In the VR world, companies like IrisVision have utilized the tech for a simple, but practical solution to a serious and widespread issue in low vision in the elderly. IrisVision is a rehabilitation platform that allows patients to improve their vision in a multitude of ways. "Traditional low vision aids allow you to read or examine things only within arm's reach. With IrisVision you can also see across the room, across the auditorium, into the landscape and out to the horizon," the company claims.
And with 5G networks set to go live in some regions by 2019, we can expect these kinds of use cases to both grow and become more widely used as more powerful networks permit more advanced VR and AR renditions to go mobile.
Drug-adherence tech: The digital nudge which saves life
A significant issue many healthcare professionals and pharmaceutical researchers grapple with is ensuring patients take their allocated medication. Not only can skipping medication lead to worsening conditions, it can skew clinical trials periods for researchers.
Whether down to age-induced forgetfulness or as a result of psychological or mental health issues, a report published in the Annals of Internal Medicineestimates poor drug adherence costs US taxpayers between $100bn and $289bn every year.
To combat this prevalent issue, companies such as Proteus have developed a digital pill system which comprises an ingestible sensor, a wearable sensor patch and a mobile app. Once a pill is ingested, the sensor on the pill communicates with a patch attached the patient skin. The patch not only communicates the fact that the patient has taken the medication, but other important "never-before-seen insights into patient health patterns and medication treatment effectiveness". This information is uploaded to the mobile app to be analyzed by professionals and can help bring about unique, better-informed healthcare decisions.
Another company working on helping patients remember to take their medication is TowerView Health. Its approach has been to create a digital personal assistant which coordinates with the patient's doctor, their insurance providers and pharmacies to ensure patients take their medication at the right times. An independent clinical study coordinated by Penn Medicine and Blue Cross estimated that 99% of TowerView's patients take their medication 99% of the time.

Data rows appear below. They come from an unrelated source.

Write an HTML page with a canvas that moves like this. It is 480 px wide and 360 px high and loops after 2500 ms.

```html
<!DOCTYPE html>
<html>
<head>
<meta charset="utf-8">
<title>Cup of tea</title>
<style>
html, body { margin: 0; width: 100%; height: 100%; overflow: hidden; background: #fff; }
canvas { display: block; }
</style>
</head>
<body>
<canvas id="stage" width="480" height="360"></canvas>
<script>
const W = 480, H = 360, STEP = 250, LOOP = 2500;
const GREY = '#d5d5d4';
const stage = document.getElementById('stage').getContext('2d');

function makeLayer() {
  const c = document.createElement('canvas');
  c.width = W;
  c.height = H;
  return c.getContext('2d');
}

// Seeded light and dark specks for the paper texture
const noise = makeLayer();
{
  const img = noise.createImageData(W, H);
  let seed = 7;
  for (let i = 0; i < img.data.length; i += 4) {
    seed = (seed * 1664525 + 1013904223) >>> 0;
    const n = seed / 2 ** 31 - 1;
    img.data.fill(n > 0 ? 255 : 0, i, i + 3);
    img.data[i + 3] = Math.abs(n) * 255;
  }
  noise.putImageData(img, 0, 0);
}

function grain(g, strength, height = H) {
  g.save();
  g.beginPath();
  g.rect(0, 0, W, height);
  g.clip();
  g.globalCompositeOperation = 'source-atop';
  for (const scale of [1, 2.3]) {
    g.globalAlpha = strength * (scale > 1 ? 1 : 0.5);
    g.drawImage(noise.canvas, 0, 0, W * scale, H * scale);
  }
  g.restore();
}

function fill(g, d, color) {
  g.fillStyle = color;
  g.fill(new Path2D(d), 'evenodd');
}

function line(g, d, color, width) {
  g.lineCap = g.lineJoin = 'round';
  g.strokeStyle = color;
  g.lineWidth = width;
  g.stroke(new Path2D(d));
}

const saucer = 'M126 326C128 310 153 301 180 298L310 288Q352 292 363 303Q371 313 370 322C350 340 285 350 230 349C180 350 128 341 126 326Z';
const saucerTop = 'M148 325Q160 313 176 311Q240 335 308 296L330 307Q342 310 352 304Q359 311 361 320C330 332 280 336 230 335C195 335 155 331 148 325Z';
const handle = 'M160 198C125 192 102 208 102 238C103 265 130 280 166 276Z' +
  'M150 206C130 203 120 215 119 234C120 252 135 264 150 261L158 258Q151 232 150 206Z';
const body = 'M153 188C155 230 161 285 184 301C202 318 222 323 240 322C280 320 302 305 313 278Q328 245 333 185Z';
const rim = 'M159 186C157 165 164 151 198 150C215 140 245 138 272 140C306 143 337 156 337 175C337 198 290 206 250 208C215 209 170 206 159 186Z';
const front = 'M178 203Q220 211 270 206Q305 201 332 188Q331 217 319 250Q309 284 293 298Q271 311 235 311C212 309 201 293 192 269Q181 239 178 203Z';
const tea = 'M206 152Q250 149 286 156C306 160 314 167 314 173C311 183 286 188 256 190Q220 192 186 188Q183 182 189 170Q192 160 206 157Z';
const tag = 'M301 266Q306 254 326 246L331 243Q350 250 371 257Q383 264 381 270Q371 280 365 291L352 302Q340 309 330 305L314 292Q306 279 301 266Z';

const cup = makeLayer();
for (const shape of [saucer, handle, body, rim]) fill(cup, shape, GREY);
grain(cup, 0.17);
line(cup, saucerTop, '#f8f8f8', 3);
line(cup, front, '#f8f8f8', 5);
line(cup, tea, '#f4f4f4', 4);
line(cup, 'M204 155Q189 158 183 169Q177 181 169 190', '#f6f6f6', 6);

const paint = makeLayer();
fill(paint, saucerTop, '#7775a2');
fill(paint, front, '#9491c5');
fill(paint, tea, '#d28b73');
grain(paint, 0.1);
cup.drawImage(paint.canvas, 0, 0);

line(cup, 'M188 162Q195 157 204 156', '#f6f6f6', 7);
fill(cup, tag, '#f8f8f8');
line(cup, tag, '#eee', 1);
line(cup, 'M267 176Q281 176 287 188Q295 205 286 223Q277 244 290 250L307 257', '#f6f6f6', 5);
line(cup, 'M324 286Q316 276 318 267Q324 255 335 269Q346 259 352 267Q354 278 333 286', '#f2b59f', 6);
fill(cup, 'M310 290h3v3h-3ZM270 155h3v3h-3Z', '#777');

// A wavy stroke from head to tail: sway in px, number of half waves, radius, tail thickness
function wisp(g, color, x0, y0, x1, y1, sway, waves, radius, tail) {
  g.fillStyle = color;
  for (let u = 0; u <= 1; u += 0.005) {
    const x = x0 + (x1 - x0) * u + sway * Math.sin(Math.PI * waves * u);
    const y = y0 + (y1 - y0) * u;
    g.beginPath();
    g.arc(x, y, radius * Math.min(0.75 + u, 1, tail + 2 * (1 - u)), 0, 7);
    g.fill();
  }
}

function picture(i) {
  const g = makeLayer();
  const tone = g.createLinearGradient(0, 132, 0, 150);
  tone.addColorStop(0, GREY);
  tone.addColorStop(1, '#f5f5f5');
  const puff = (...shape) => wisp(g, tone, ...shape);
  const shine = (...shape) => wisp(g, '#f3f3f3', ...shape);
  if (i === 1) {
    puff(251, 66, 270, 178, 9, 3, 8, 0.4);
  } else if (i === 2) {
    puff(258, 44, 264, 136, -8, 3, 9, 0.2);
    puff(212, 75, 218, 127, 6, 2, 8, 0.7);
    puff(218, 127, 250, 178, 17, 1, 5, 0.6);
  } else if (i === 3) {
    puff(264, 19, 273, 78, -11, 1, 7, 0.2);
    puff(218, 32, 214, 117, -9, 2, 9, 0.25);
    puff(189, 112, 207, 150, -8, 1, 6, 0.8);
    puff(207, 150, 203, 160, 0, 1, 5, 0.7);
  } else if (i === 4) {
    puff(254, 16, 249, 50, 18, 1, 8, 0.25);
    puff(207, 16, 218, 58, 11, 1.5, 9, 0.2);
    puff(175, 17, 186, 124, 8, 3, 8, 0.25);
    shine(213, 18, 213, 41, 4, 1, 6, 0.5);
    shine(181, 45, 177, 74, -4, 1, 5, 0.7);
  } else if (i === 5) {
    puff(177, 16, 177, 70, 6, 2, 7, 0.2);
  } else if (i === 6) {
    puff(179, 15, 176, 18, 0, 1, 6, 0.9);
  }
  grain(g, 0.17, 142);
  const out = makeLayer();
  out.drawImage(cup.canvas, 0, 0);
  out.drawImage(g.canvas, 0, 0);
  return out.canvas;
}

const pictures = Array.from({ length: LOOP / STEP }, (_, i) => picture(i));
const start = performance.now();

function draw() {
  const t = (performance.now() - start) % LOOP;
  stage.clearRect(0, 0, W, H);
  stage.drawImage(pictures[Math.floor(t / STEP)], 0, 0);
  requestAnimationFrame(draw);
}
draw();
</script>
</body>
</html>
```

In silico drug testing: Taking the "human" out of human drug trails
A significant part of releasing any drug to the masses is human clinical trials. Before any drug can be approved for sale, it has to pass human trials, and while the healthcare and pharmaceutical professionals involved do all they can to ensure this process is as safe as possible, there are always inherent risks involved when trying out new medications on human beings.
However, with advancements in machine learning and AI, the " in silico" method of drug testing is growing in popularity. In silico drug testing companies such as HumMod simulate the human physiology through algorithms which mimic blood type, bodily fluids, circulation and metabolism rates.
This allows drug manufacturers to rapidly test versions of medications on virtual humans much sooner and at a higher frequency than they ever would be allowed to with human beings. It not only brings down the cost to release a new drug and speeds up the process to market but prevents the need for companies to put more lives at undue risk.